The differences between misdemeanors and felonies come down to the seriousness of the crime. If convicted of a misdemeanor, the accused can spend up to one year in a local jail. Although that person may instead pay a fine as an alternative to jail time, there are also instances where he or she can be required to pay up in addition to going to jail. On the other hand, the imprisonment term that can be imposed for a felony conviction is a minimum of more than one year in prison. Being charged with a misdemeanor may involve lesser punishments than being charged with a felony, but it is still something you’re likely to carry forever.
Misdemeanors are divided into two classes, with Class A misdemeanors being the most serious. A Class A misdemeanor is punishable by 90 days to 12 months in jail and a fine of up to $500. Generally, Class B misdemeanors are punishable by up to 90 days in jail and a fine of up to $250; however, the term of imprisonment for possession of less than 8 ounces of marijuana, for example, is capped at 45 days.
Class A Misdemeanors
A wide range of crimes are categorized as Class A misdemeanors, including but not limited to the following:
- Cultivation of less than five marijuana plants
- Theft By Unlawful Taking (TBUT) under $500, for example, Shoplifting
- Operating a motor vehicle while your license is revoked or suspended for DUI if it’s your second such offense in five years
- Theft, criminal possession, trafficking, or unlawful possession of a prescription blank if the first offense
- Knowingly selling or transferring a firearm to a convicted felon
- Violation of a protective order (EPO/DVO)
- Sexual misconduct
- Possession of burglar’s tools
- Forgery 3rd degree
- Tampering with or rigging a sports contest
- Promoting prostitution
- Non-support (under a certain amount)
Many lesser crimes in Kentucky are Class B misdemeanors, including but not limited to the following:
- 1st offense DUI (much like a hybrid traffic-misdemeanor charge, but with some serious consequences)
- Operating a motor vehicle while license is revoked or suspended for DUI (if your first such offense in five years)
- Failure to yield right of way to a funeral procession
- Public intoxication
- Harassing communications
- Resisting arrest
- Criminal trespass in the second degree
- Giving a peace officer a false name or address
You may not realize that even a relatively minor misdemeanor charge will stay on your criminal history record indefinitely…in other words, forever. It could affect your job prospects or qualifications for housing.
Not all charges are eligible for expungement. The following types of charges MAY NOT be expunged in Kentucky:
- Sex offenses
- Offenses committed against a child
- Serious felonies
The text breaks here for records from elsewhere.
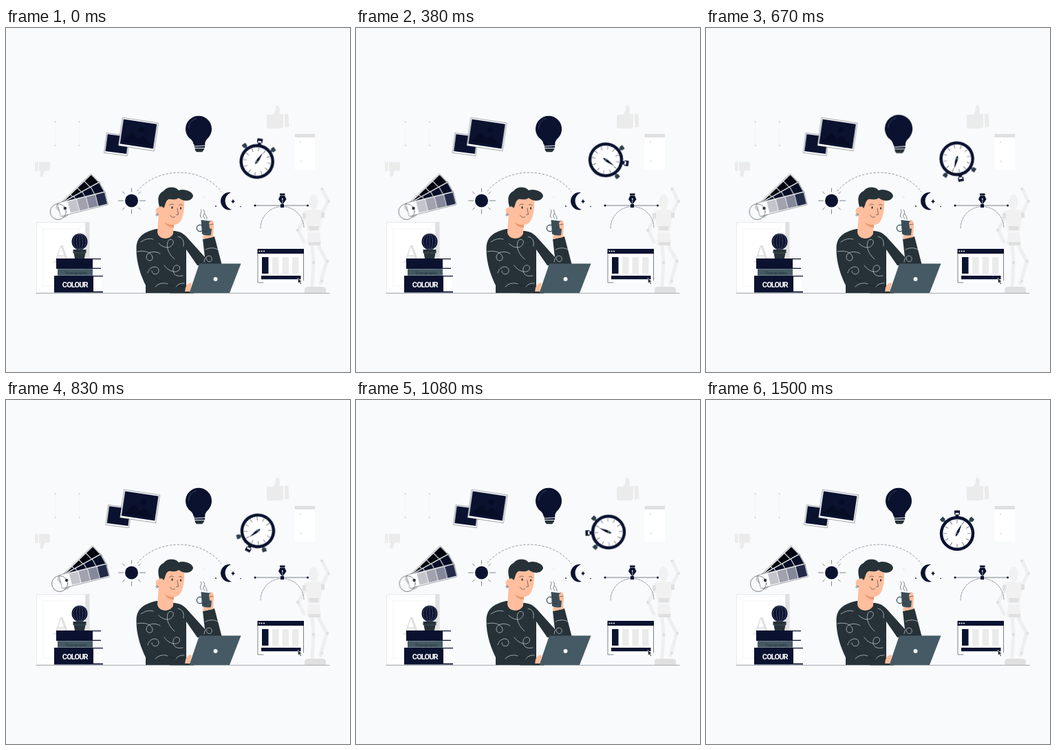
An HTML page without scripts for the animation above (1.54 s loop, 500 px wide and 500 px high).

```html
<!DOCTYPE html>
<html lang="en">
<head>
<meta charset="utf-8">
<title>Designer at work</title>
<style>
  html, body { margin: 0; height: 100%; overflow: hidden; background: #f8fafc; }
  svg { display: block; width: 100vw; height: 100vh; }
  .navy { fill: #0a1230; }
  .ink { fill: #263238; }
  .slate { fill: #455a64; }
  .skin { fill: #ffbe9d; }
  .pale { fill: #ebebeb; }
  .mist { fill: #f1f1f2; }
  .grey { fill: #e0e0e0; }
  .white { fill: #fff; }
  .line { fill: none; stroke: #263238; stroke-width: .6; stroke-linecap: round; }
  .faint { fill: none; stroke: #ebecee; stroke-width: .6; }
  .thread { fill: none; stroke: #dfe5e7; stroke-width: .65; stroke-linecap: round; }
  .edge { stroke: #263238; stroke-width: .4; }

  .shake, .beat, .spin { animation: 1540ms linear infinite; }
  .shake { animation-name: shake; }
  .beat { animation-name: beat; transform-origin: 280px 154px; }
  .spin { animation-name: spin; }

  /* Each 1.5 s move ends at 95.3% and rests until the loop restarts. */
  @keyframes spin {
    0% { transform: rotate(8deg); }
    95.3%, 100% { transform: rotate(360deg); }
  }
  @keyframes shake {
    0% { transform: translateX(-.2px); }
    7.6%, 85.5% { transform: translateX(-1px); }
    17.3%, 75.8% { transform: translateX(2px); }
    27.1%, 46.6%, 66% { transform: translateX(-4px); }
    36.8%, 56.3% { transform: translateX(4px); }
    95.3%, 100% { transform: none; }
  }
  @keyframes beat {
    0%, 25%, 33%, 52%, 100% { transform: scale(1); }
    12%, 42% { transform: scale(1.07); }
  }
</style>
</head>
<body>
<svg viewBox="0 0 500 500">
  <defs>
    <g id="card">
      <rect class="white edge" x="-9" y="-10" width="71" height="20" rx="1"/>
      <path d="M6-8.500h13v17h-13zM20-8.500h13v17h-13zM34-8.500h13v17h-13zM48-8.500h13v17h-13z"/>
    </g>
    <g id="pusher"><path class="slate" d="M-2-25h4v-3h-4z"/><path d="M-3.200-32h6.400v5h-6.400z" fill="#2f3e4a"/></g>
    <path id="rays" class="line" d="M-19 0h7M12 0h8M0-18v5M0 13v6M-13-13l3 3M13-13l-3 3M-13 13l3-3M13 13l-3-3"/>
  </defs>

  <!-- Pale background props -->
  <g id="crop-box">
    <path class="faint" d="M71.500 139v29M106.500 139v29" stroke-opacity=".6"/>
    <path class="grey" d="M70.500 135h2.500v2.500h-2.500zM105.500 135h2.500v2.500h-2.500zM70.500 169.500h2.500v2.500h-2.500zM105.500 169.500h2.500v2.500h-2.500z"/>
  </g>
  <g id="thumbs" class="pale">
    <path d="M379 128q0-2 3-2h6c4-4 4-8 4-12 3-3 6 0 6 4l-1 7h6v19l-4 2h-17q-3 0-3-4zM404.500 125l6-.5 1 19-6 1.500z"/>
    <path d="M64 206q0 1.500-2.500 1.500h-5c-2 3-2 5-2.500 8-3 2-5 0-4.500-3l.5-5h-2v-13h14q2 0 2 3zM42 194.500h4.500v13.500h-4.500z"/>
  </g>
  <g id="note">
    <path class="white" d="M419.500 154h29.500v52h-29.500z"/>
    <path class="grey" d="M419.500 154h29.500v5h-29.500zM427 165h2v2h-2zM427 193h3v1.500h-3z"/>
  </g>

  <g id="mannequin">
    <path fill="none" stroke="#efeff0" stroke-width="5" stroke-linecap="round" stroke-linejoin="round"
      d="M458 272l10-20-8-18M436 272l-11 22 8 17M445 316l2 25-2 33M454 316l12 23-9 32"/>
    <ellipse class="mist" cx="447" cy="253" rx="6.500" ry="11"/>
    <path class="mist" d="M433 266q14-5 28 0l-5 30h-17zM439 297h17l2 18h-21z"/>
    <path class="grey" d="M440 288h15l-1 6h-13zM440 311h17v5h-17zM431 269h5v8h-5zM458 268h5v8h-5z"/>
    <g class="grey">
      <circle cx="469" cy="252" r="2"/><circle cx="459" cy="234" r="2"/><circle cx="424" cy="294" r="2.200"/>
      <circle cx="447" cy="341" r="2.200"/><circle cx="467" cy="339" r="2.200"/><circle cx="459" cy="368" r="2"/>
    </g>
    <path class="grey" d="M434 385v-5q0-4 6-4h18q7 0 7 4v5z"/>
  </g>

  <g id="picture-frame">
    <path class="grey" d="M115 282h6.500v103h-6.500z"/>
    <path class="white" d="M44.500 282.500h71v102.500h-71z" stroke="#dcdee0" stroke-width=".6"/>
    <path class="faint" d="M54 292h52v83h-52zM44 282l10 10M115 282l-9 10M44 385l10-10M106 375l9 10"/>
    <text x="81" y="341" text-anchor="middle" font-family="'Liberation Serif', serif" font-size="37" fill="#e0e0e0">A</text>
  </g>

  <path class="line" d="M44 385.500H470" stroke-opacity=".65"/>

  <g id="books">
    <path class="white" d="M120 336h17v13h-17zM118 361h21v22h-21z"/>
    <path class="navy" d="M73 335h65v1.200h-12v12.600h12v1.200h-65zM70 360h71v1.300h-14v21.400h14v1.800h-71z"/>
    <path class="slate" d="M75 350.200h51v9.600h-51z"/>
    <g text-anchor="middle">
      <text x="102" y="357.500" font-family="'Liberation Serif', serif" font-size="6.800" fill="#263238">Typography</text>
      <text x="100.300" y="376.800" font-family="Roboto, sans-serif" font-size="11" font-weight="700" letter-spacing="-.9" fill="#fff">COLOUR</text>
    </g>
  </g>
  <g id="cactus">
    <ellipse class="navy" cx="107" cy="310.500" rx="11.500" ry="12"/>
    <g fill="none" stroke="#b9bfd0" stroke-width=".5" stroke-dasharray="1.500 1">
      <path d="M107 299v23"/>
      <ellipse cx="107" cy="310.500" rx="4.500" ry="11.500"/>
      <ellipse cx="107" cy="310.500" rx="9" ry="11.500"/>
    </g>
    <path class="ink" d="M97.500 322h19v5h-1l-1.500 8h-14l-1.500-8h-1z"/>
    <path d="M98.500 327h17" stroke="#455a64" stroke-width=".8"/>
  </g>

  <!-- Day to night -->
  <path class="line" d="M191 237C220 201 285 201 313 238" stroke-dasharray="2.500 3" stroke-opacity=".8"/>
  <g transform="translate(182.500 251)"><circle class="navy" r="9.500"/><use href="#rays"/></g>
  <path class="navy" d="M327 239A12.800 12.800 0 1 0 328 264A13.200 13.200 0 0 1 327 239zM330 248.500q.5 3 3 3.500-2.500.5-3 3.500-.5-3-3-3.500 2.500-.5 3-3.500z"/>
  <g class="navy"><circle cx="305" cy="259" r=".9"/><circle cx="341" cy="259.500" r=".8"/></g>
  <circle class="mist" cx="287.500" cy="246" r="2"/>

  <g id="pen-tool">
    <path class="line" d="M362 258H439"/>
    <path class="line" d="M370 291A31.500 31.500 0 0 1 433 291" stroke-dasharray="3 1.500" stroke-opacity=".8"/>
    <g class="navy">
      <circle cx="362" cy="258" r="1.500"/><circle cx="438.500" cy="258" r="1.500"/>
      <path d="M399 256h5v5h-5zM398 240.500h7.500v2.500h-7.500zM398.500 243.500h6.500l2.500 5.500-5.700 8-5.800-8z"/>
    </g>
    <path d="M401.800 256v-7" stroke="#fff" stroke-width=".6"/>
    <circle class="white" cx="401.800" cy="248.500" r=".9"/>
  </g>

  <g id="window">
    <path class="white" d="M366 326h66.500v44h-66.500z"/>
    <path class="line" d="M374 370h-8v-44M432.500 326v41"/>
    <path class="navy" d="M365.500 321h67.500v7h-67.500zM372 333h9.500v24h-9.500zM371 360h57.500v5.300h-57.500z"/>
    <g class="white"><circle cx="368.500" cy="324.500" r="1"/><circle cx="371.700" cy="324.500" r="1"/><circle cx="375" cy="324.500" r="1"/></g>
    <path class="pale" d="M387 333h9.500v24h-9.500zM401.500 333h9.500v24h-9.500zM416 333h9.500v24h-9.500z"/>
    <path class="ink" d="M424 363.500l6 5-2.300.3 1.600 3-1.300.7-1.600-3-1.700 1.500z" stroke="#fff" stroke-width=".5"/>
  </g>

  <!-- Moving props -->
  <g class="shake">
    <g transform="translate(160.500 169) rotate(7.500)">
      <rect class="white edge" x="-16" y="-14.500" width="34" height="29"/>
      <rect class="navy" x="-14.500" y="-13" width="31" height="25"/>
    </g>
    <g transform="translate(192.500 154.500) rotate(8.500)">
      <rect class="white edge" x="-26.300" y="-20.500" width="52.600" height="41"/>
      <rect class="navy" x="-24.500" y="-18.500" width="49" height="36"/>
      <g fill="#060c24"><path d="M-22 14l14-15 8 8 7-6 15 13z"/><circle cx="4" cy="-7" r="4"/></g>
    </g>
  </g>

  <g class="shake">
    <g transform="translate(86 262)">
      <use href="#card" transform="rotate(-44)" fill="#04060f"/>
      <use href="#card" transform="rotate(-29)" fill="#080e26"/>
      <g transform="rotate(-14)">
        <use href="#card" fill="#c4c5cc"/>
        <path fill="#a1a2ae" d="M20-8.500h13v17h-13z"/>
        <path fill="#85879a" d="M34-8.500h13v17h-13z"/>
        <path fill="#222a48" d="M48-8.500h13v17h-13z"/>
      </g>
      <circle class="line" cx="-10" cy="5" r="11.500"/>
      <circle class="ink" r="2.200"/>
    </g>
  </g>

  <g class="beat">
    <path class="navy" d="M265.500 159a19 19 0 1 1 29 0c-4 4-5 6-5.500 10h-16.500c-.5-4-2-6-7-10z"/>
    <path class="line" d="M265.500 146c0-7 5-13 11-14" style="stroke:#56607f"/>
    <path class="navy" d="M273.500 168h16l-.5 2.500-15.500 1zM274 172.500l15-1v2.500h-15z"/>
    <path class="ink" d="M274.500 175h14l-1.500 3-2 2.300h-8l-2-2.300z"/>
  </g>

  <g transform="translate(365 192)">
    <g class="spin">
      <g transform="translate(0 2)">
        <use href="#pusher" transform="rotate(46)"/>
        <use href="#pusher" transform="rotate(-46)"/>
        <path class="navy" d="M-2.500-24h5v-6h-5zM-4-33.500h8v6h-8z"/>
        <circle class="white" r="23" stroke="#0a1230" stroke-width="4.500"/>
        <circle r="17.500" fill="none" stroke="#263238" stroke-width="5" pathLength="12" stroke-dasharray=".07 .93" stroke-dashoffset=".035"/>
        <circle r="3" fill="#cfd8dc"/>
        <path class="navy" d="M-.8 4l-.9-8 1.700-11 1.700 11-.9 8z" transform="rotate(26)"/>
        <circle class="slate" r="1.300"/>
      </g>
    </g>
  </g>

  <!-- Designer -->
  <g id="designer">
    <path class="ink" d="M219 292C202 296 190 302 189.500 320C189 342 197 362 203 374V385H262V322L278 345H314L303 303 286 307 289 333 262 303C256 297 250 295 243 295z"/>
    <path d="M203 348q8 15 30 25 14 3 29 3" fill="none" stroke="#182226" stroke-width=".8"/>
    <g class="thread">
      <path d="M196 311q10-7 18-4M191 325c9-2 20 0 22 8 1 7-9 7-9 0 0-8 13-10 20-5"/>
      <path d="M222 313c8 8 18 8 21 0 2-6-6-8-8-2-3 10 4 20 10 25M250 303q10 2 8 14"/>
      <path d="M206 356c2-10 15-12 16-4 1 7-10 8-10 1M230 345c5 8 18 13 22 6 3-7-8-9-9-1-1 9 6 12 14 10"/>
      <path d="M290 322c8-4 14-2 18 0M288 340c0-8 9-12 11-6 2 7-8 8-8 0M217 376q8-8 18-4M247 376q5-6 12-5"/>
    </g>
    <path class="skin" d="M222 270L220 297C222 308 238 309 243 299L244 276z"/>
    <path class="skin" d="M225 245C222 262 223 279 234 284 241 288 250 287 254 280 259 271 260 257 258.500 245 250 234 232 234 225 245z"/>
    <path d="M230 282q7 5 14 4v4q-8 1-14-8z" fill="#eb996e"/>
    <ellipse class="skin" cx="221.500" cy="266" rx="3.800" ry="5.500"/>
    <circle class="line" cx="219.500" cy="271.500" r="1.500"/>
    <path class="ink" d="M223.500 261C220 251 220 241 229 237 234 230 246 230 251 236 258 233 271 237 272 244 271 251 260 254 251 247 246 251 240 248 236 249 231 252 232 258 229 262 228 259 224 258 223.500 261z"/>
    <g class="ink"><ellipse cx="241.500" cy="261" rx="1.200" ry="1.700"/><ellipse cx="254" cy="262" rx="1.100" ry="1.700"/></g>
    <path class="line" d="M237.500 257.500q3-3 6-1M251.500 257q3-2 5 1M249 262l1.500 9-3 .5M238.500 272q3 5 7 2.500"/>

    <path class="skin" d="M286 307L287 298 297 279Q300 278 302 286L301 304z"/>
    <circle cx="282" cy="291" r="4.700" fill="none" stroke="#455a64" stroke-width="1.400"/>
    <path d="M283.500 279l16.500 2-2 20q-8 1.500-13-1.500z" fill="#3b4d57"/>
    <path class="skin" d="M295 283q4-5 6-2l1 9q-4 3-6 1z"/>
    <path class="line" d="M287 290v1M292 290v1M287 295q3 3 5 0M296 286l5-1"/>
    <path class="line" d="M284 276c-5-5 3-8-1-12M289 277c-6-5 3-7-2-13M292 278c0-5-2-5-3-8"/>

    <path class="skin" d="M261 377q4-8 9-6l-3 13h-7z"/>
    <path class="ink" d="M238 383h35v2.500h-35z"/>
    <path class="slate" d="M281 342.500h60.500L325 385H266.500z"/>
    <circle cx="304.500" cy="365" r="3" fill="#f4f6f7"/>
  </g>
</svg>
</body>
</html>
```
- Charges for which legal proceedings are pending or currently being instituted
- Charges for which the offender is still on probation
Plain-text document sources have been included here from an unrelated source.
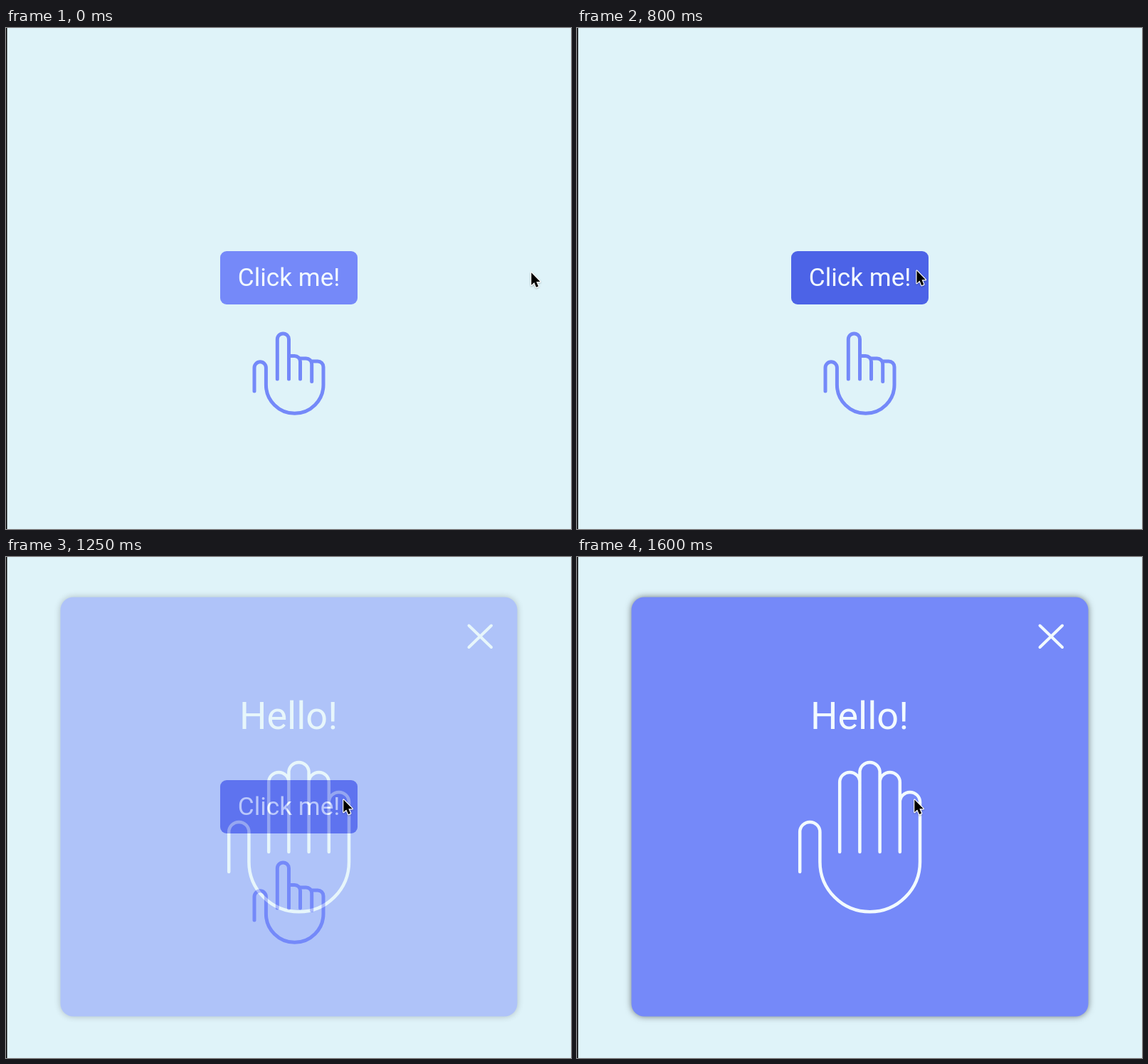
Recreate the animation shown at these times as an HTML page. Size 794 by 705 pixels, loop 2000 ms.

```html
<!DOCTYPE html>
<html lang="en">
<head>
<meta charset="utf-8">
<title>Click me</title>
<style>
  html, body { margin: 0; width: 100%; height: 100%; overflow: hidden; background: #dff3f9; }
  svg { display: block; width: 794px; height: 705px; }
  text { font-family: Roboto, sans-serif; text-anchor: middle; fill: #f2fafe; }
  .line { fill: none; stroke-linecap: round; stroke-linejoin: round; }
  #point { stroke: #7489f9; stroke-width: 5; }
  #popup { opacity: 0; }
  #popup .line { stroke: #f2fafe; stroke-width: 4.5; }
  #panel { fill: #7589f9; filter: drop-shadow(0 0 5px rgba(0, 0, 0, .5)); }
  #arrow { fill: #000; stroke: #fff; stroke-width: 2.4; stroke-linejoin: round; paint-order: stroke;
    filter: drop-shadow(0 1px 1px rgba(0, 0, 0, .25)); }
</style>
</head>
<body>
<svg viewBox="0 0 794 705">
  <rect width="794" height="705" fill="#dff3f9"/>
  <rect width="1.5" height="705" fill="#000"/>

  <rect id="button" x="301" y="314" width="193" height="75" rx="9"/>
  <text x="397.6" y="363.3" font-size="35.2">Click me!</text>
  <path id="point" class="line" d="M349 511V478a8.2 8.2 0 0 1 16.4 0V502a40.3 40.3 0 0 0 80.6 0V477a8 8 0 0 0-8-8H429.7
    M381.3 494V438a8.1 8.1 0 0 1 16.2 0V494
    M397.5 461.5H405.5a8 8 0 0 1 8 8V494
    M413.5 465H421.7a8 8 0 0 1 8 8V497.5"/>

  <g id="popup">
    <rect id="panel" x="76.5" y="56.5" width="642" height="590" rx="18"/>
    <path class="line" style="stroke-width:4" d="M650.5 96.5L682 127M682 96.5L650.5 127"/>
    <text x="397" y="241.5" font-size="54">Hello!</text>
    <path class="line" d="M313.2 443V387a14.1 14.1 0 0 1 28.2 0V429a70.3 70.3 0 0 0 140.6 0V345a14.1 14.1 0 0 0-28.2 0
      M369.2 415V317a14.1 14.1 0 0 1 28.2 0
      M397.4 415V303a14.1 14.1 0 0 1 28.2 0V415
      M425.6 317a14.1 14.1 0 0 1 28.2 0V415"/>
  </g>

  <path id="arrow" d="M0 0V17.6L4 13.9L6.8 20.6L9.8 19.3L7 12.8H12.4Z"/>
</svg>
<script>
  const LOOP = 2000, STEP = 50;
  const [button, popup, arrow] = ['button', 'popup', 'arrow'].map(id => document.getElementById(id));
  const clamp = v => Math.min(1, Math.max(0, v));

  // CSS "ease", cubic-bezier(.25, .1, .25, 1)
  function ease(x) {
    const bez = (s, a, b) => 3 * (1 - s) ** 2 * s * a + 3 * (1 - s) * s * s * b + s ** 3;
    let lo = 0, hi = 1;
    for (let i = 0; i < 24; i++) {
      const mid = (lo + hi) / 2;
      if (bez(mid, .25, .25) < x) lo = mid; else hi = mid;
    }
    return bez(hi, .1, 1);
  }

  function draw(t) {
    const left = clamp(1 - t / 840) ** 1.45;
    const x = 474.3 + 264 * left, y = 341.5 + 2.7 * left;
    arrow.setAttribute('transform', `translate(${x} ${y})`);
    button.setAttribute('fill', x < 494 ? '#4c63e7' : '#7589f9');
    popup.style.opacity = t < 1170 ? 0 : ease(clamp((t - 1170) / 300));
  }

  const start = performance.now();
  function tick() {
    const t = (performance.now() - start) % LOOP;
    draw(Math.floor(t / STEP) * STEP);
    requestAnimationFrame(tick);
  }
  tick();
</script>
</body>
</html>
```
- Federal or out-of-state charges.
With very few exceptions, felonies may not expunged, but most misdemeanors may be expunged is certain conditions are met.
Expungement of a misdemeanor may be granted if:
- At least five years must have passed without any new convictions of misdemeanors or violations.
- The offense was not a sex offense or a crime against a child.
- The person has never been convicted of a felony.
- The person had not been convicted of a misdemeanor in the five years prior to the conviction he or she is seeking to have expunged.
- No charges may be pending.
In other words, a violation or misdemeanor may be expunged if a person’s record is clean five years BEFORE AND five years AFTER the conviction sought to be expunged.
HELP IS AVAILABLE
If you have been charged with a misdemeanor in Kentucky, or if you want to have a previous misdemeanor conviction expunged, call Lexington, KY misdemeanor lawyer Dan Carman. Even a misdemeanor conviction can have undesirable and lasting consequences and should not be taken lightly. Use the convenient online inquiry form or call (859) 838-1415.